SUPPLIED ENTRIES Start Marker
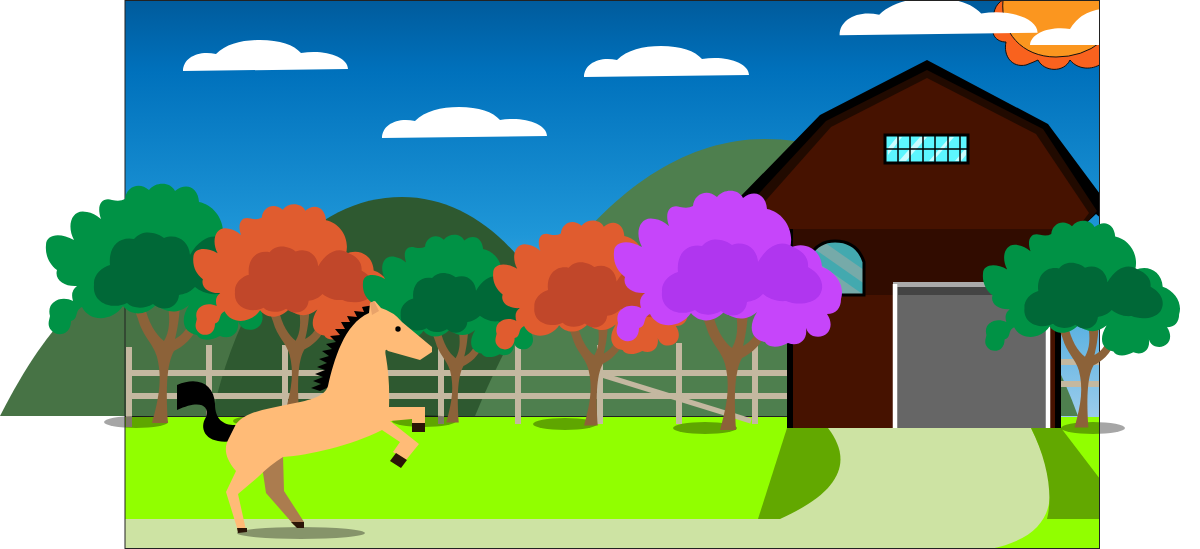
<!DOCTYPE html>
<html lang="en">
<head>
<meta charset="utf-8">
<title>Horse on the farm</title>
<style>
:root{
  --grass:#91ff00; --grass-dark:#62a800; --path:#cde3a3;
  --hill-left:#477345; --hill-dark:#2e5930; --hill-right:#4e7f4e;
  --fence:#c4b8a0; --trunk:#8c6239;
  --wall:#461200; --wall-dark:#310c00; --eave:#210a00;
  --coat:#ffbb77; --coat-far:#ab7c4f; --hoof:#2b1507;
}
html,body{margin:0;height:100%;overflow:hidden;background:#fff}
svg{display:block;width:1200px;height:549px}
.green{--leaf:#009245;--leaf-dark:#006837}
.orange{--leaf:#e05c2f;--leaf-dark:#c1472a}
.purple{--leaf:#c645fa;--leaf-dark:#b036ef}
.crown{fill:var(--leaf)}
.crown-shade{fill:var(--leaf-dark)}
.trunk{fill:var(--trunk)}
.shadow{fill:#000;fill-opacity:.35}
.fence{fill:none;stroke:var(--fence);stroke-width:6}
.clouds{fill:#fff}
.coat{fill:var(--coat)}
.hoof{fill:var(--hoof)}
</style>
</head>
<body>
<svg viewBox="0 0 1200 549" role="img" aria-label="A horse rearing in front of a red barn, with colourful trees, a fence and hills">
<defs>
  <linearGradient id="sky" x1="0" y1="0" x2="0" y2="1">
    <stop offset="0" stop-color="#005b9c"/>
    <stop offset=".13" stop-color="#0071bc"/>
    <stop offset=".43" stop-color="#1f97d8"/>
    <stop offset=".6" stop-color="#5fb3e2"/>
    <stop offset=".85" stop-color="#bddaf0"/>
    <stop offset="1" stop-color="#d6e6f5"/>
  </linearGradient>
  <clipPath id="frame-clip"><rect x="125" width="975" height="549"/></clipPath>
  <clipPath id="arch-clip"><path d="M807 295V262Q815 241 835 241Q857 241 864 262V295Z"/></clipPath>
  <path id="cloud" d="M183 71C183 58 198 50 216 54C226 44 242 40 260 40C280 40 294 45 301 53C325 49 348 57 348 69Z"/>
  <g id="tree-trunk" class="trunk">
    <path d="M720 430C728 402 730 384 725 364C721 350 711 344 706 326L700 310H712C716 330 724 342 732 348C738 338 738 326 736 312H748C747 328 745 338 743 346C751 342 757 334 760 322L768 328C762 346 750 354 742 358C734 372 734 400 736 430Z"/>
  </g>
  <g id="tree-crown">
    <path class="crown" d="M614 252C614 241 628 239 642 247C634 232 640 215 655 219Q662 220 669 226C664 212 670 204 680 207Q688 209 693 206C694 194 707 188 717 197C724 188 739 189 743 198C754 189 766 194 767 209C783 212 795 230 790 248C803 241 821 248 822 267C837 272 845 287 841 299C841 308 836 314 827 314C836 327 827 340 813 336Q808 334 806 328C808 341 798 347 788 343C779 348 768 348 765 342C752 340 747 328 757 312C744 323 732 318 724 312C712 324 698 322 691 313C681 328 658 330 650 314C642 318 647 326 639 328C639 343 624 344 619 337C615 332 617 328 618 323C614 309 629 302 641 308Q638 298 645 293C633 294 622 287 625 277C617 271 613 262 614 252Z"/>
    <path class="crown-shade" d="M662 292C661 282 670 274 678 272C676 253 688 243 702 246C711 235 726 240 732 245C746 240 757 249 758 262C769 243 783 240 793 247C803 251 809 258 808 267C821 274 826 286 819 296C812 305 795 305 786 301C776 302 768 298 763 294C757 300 752 301 747 302C746 315 731 320 721 311C711 317 700 315 695 310C682 317 660 311 662 292Z"/>
  </g>
  <g id="tree"><use href="#tree-trunk"/><use href="#tree-crown"/></g>
  <ellipse id="tree-shadow" class="shadow" cx="705" cy="428" rx="32" ry="6"/>
</defs>

<g id="background">
  <rect x="125" width="975" height="549" fill="url(#sky)"/>
  <g id="sun" clip-path="url(#frame-clip)" stroke="#111" stroke-width="1">
    <path fill="#f9621e" d="M1003 0C995 4 992 14 994 24C990 34 996 42 1006 42C1003 56 1012 68 1026 65Q1034 62 1038 60C1044 72 1064 73 1070 60C1078 70 1092 70 1101 64V0Z"/>
    <path fill="#fb961f" d="M1003 0C1000 32 1022 57 1056 57Q1082 57 1101 42V0Z"/>
  </g>
  <g id="hills">
    <path fill="var(--hill-left)" d="M0 416C50 318 98 272 160 268C240 270 320 330 350 416Z"/>
    <path fill="var(--hill-dark)" d="M212 416C242 280 312 197 402 197C492 197 565 290 590 416Z"/>
    <path fill="var(--hill-right)" d="M475 416C538 262 640 139 765 139C905 139 1025 270 1078 416Z"/>
  </g>
  <rect id="grass" x="125" y="417" width="975" height="132" fill="var(--grass)"/>
  <path stroke="#222" d="M125 416.5H788"/>
</g>

<g id="clouds" class="clouds">
  <use href="#cloud"/>
  <use href="#cloud" x="199" y="67"/>
  <use href="#cloud" x="401" y="6"/>
  <use href="#cloud" transform="translate(620 -50) scale(1.2)"/>
  <path d="M1030 45C1031 33 1050 26 1070 29Q1080 12 1101 9V45Z"/>
</g>

<g id="road">
  <path fill="var(--path)" d="M125 519H780L828 428H1031C1062 490 1060 535 990 549H125Z"/>
  <path fill="var(--grass-dark)" d="M787 428H828C854 462 840 492 780 519H758Z"/>
  <path fill="var(--grass-dark)" d="M1031 428H1061L1100 479V519H1047C1053 495 1048 462 1031 428Z"/>
</g>

<g id="fence" class="fence">
  <path d="M129 347V427M209 345V424M285 345V424M441 344V424M518 344V424M600 345V424M679 343V424M755 343V424"/>
  <path d="M127 373H788M127 396H788M1060 362H1100M1060 384H1100"/>
  <path stroke-width="5" d="M602 375L751 421"/>
</g>

<g id="tree-shadows">
  <use href="#tree-shadow" x="-569" y="-6"/>
  <use href="#tree-shadow" x="-440" y="-7"/>
  <use href="#tree-shadow" x="-281" y="-7"/>
  <use href="#tree-shadow" x="-140" y="-4"/>
  <use href="#tree-shadow"/>
  <use href="#tree-shadow" x="388"/>
</g>

<g id="barn">
  <path fill="#000" d="M787 200H1061V428H787Z"/>
  <path fill="var(--wall)" d="M793 229H1055V428H793Z"/>
  <path fill="var(--wall-dark)" d="M788 229H1060V295H793V229Z"/>
  <g clip-path="url(#frame-clip)">
    <path d="M927 60L1048 124L1103 198V220L1096 214L1080 229H780L738 199L820 115Z"/>
    <path fill="var(--eave)" d="M927 70L1043 129L1097 211L1084 226H760L750 203L826 121Z"/>
    <path fill="var(--wall)" d="M927 78L1036 134L1089 213L1077 229H772L760 207L831 127Z"/>
  </g>
  <g id="loft-window" stroke="#000">
    <rect x="885" y="135" width="83" height="28" fill="#5cf6ff" stroke-width="3"/>
    <path fill="#c9fcff" stroke="none" d="M888 148L897 137H902L888 155ZM899 161L920 137H927L906 161ZM929 161L950 137H954L933 161ZM955 161L966 148V155L961 161Z"/>
    <path stroke-width="1.5" d="M898 135V163M910 135V163M923 135V163M935 135V163M948 135V163M960 135V163M885 149H968"/>
  </g>
  <g id="arched-window">
    <g clip-path="url(#arch-clip)">
      <rect x="800" y="240" width="66" height="56" fill="#43a9af"/>
      <path stroke="#76aaa9" stroke-width="11" d="M800 232L870 281M790 250L870 306"/>
    </g>
    <path fill="none" stroke="#000" stroke-width="3" d="M807 295V262Q815 241 835 241Q857 241 864 262V295Z"/>
  </g>
  <g id="barn-door">
    <rect x="893" y="282" width="157" height="146" fill="#666"/>
    <rect x="893" y="282" width="157" height="5" fill="#aaa"/>
    <rect x="898" y="287" width="148" height="8" fill="#444"/>
    <path stroke="#fff" stroke-width="4.5" d="M895 284V428M1048 284V428"/>
  </g>
</g>

<rect id="frame" x="125" y="0.5" width="974.5" height="548" fill="none" stroke="#222"/>

<g id="trees">
  <use class="green" href="#tree" transform="translate(-568 -7)"/>
  <use class="orange" href="#tree" transform="translate(-339 39) scale(.867)"/>
  <use class="green" href="#tree" transform="translate(-119 85) scale(.785)"/>
  <use class="orange" href="#tree" transform="translate(-33 57) scale(.857)"/>
  <use class="purple" href="#tree"/>
  <use class="green" href="#tree" transform="translate(452.5 56) scale(.864)"/>
</g>

<g id="horse">
  <ellipse class="shadow" cx="301" cy="533" rx="64" ry="6"/>
  <path id="far-hind-leg" fill="var(--coat-far)" d="M262 466L283 455L284 491L304 522L294 525L266 493Z"/>
  <path class="hoof" d="M291 522H304V528H297Z"/>
  <path id="tail" d="M177 385C198 376 214 384 215 404C215 420 224 426 238 425L233 441C207 445 198 430 206 417C210 404 198 400 177 410Z"/>
  <path id="mane" d="M374 305L362 307L364 312L354 311L357 317L347 316L350 322L341 322L345 329L335 329L340 335L330 336L336 342L326 344L332 349L322 351L329 356L319 359L327 363L317 367L325 370L315 374L323 377L313 381L321 384L311 388L320 391L329 387L345 345L371 314Z"/>
  <path class="coat" d="M370 303L375 301L381 308Q394 312 402 322L432 347V352L420 360L388 351Q384 347 386 357Q390 380 389 407H425V423L412 424V419L390 421L419 444L406 460L393 452L400 442L382 430C350 446 310 455 283 457Q270 465 258 477L238 494L246 530L238 531L226 492L236 471C224 457 224 447 229 438L236 424C246 411 268 409 290 404C312 400 325 396 328 386C334 360 344 324 369 313Z"/>
  <path fill="#e9a36a" d="M370 303L374 301L379 311L372 315Z"/>
  <path class="hoof" d="M412 423H425V432H412ZM396 453L407 460L401 468L390 461ZM237 528H247V532L238 533Z"/>
  <circle cx="398" cy="329" r="2.7"/>
</g>
</svg>
</body>
</html>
SUPPLIED ENTRIES End Marker
**YOUR OBJECTIVE**
Go through the material line by line and state how many lines hold "window", with no other words.

**OUTPUT OF THE TASK**
2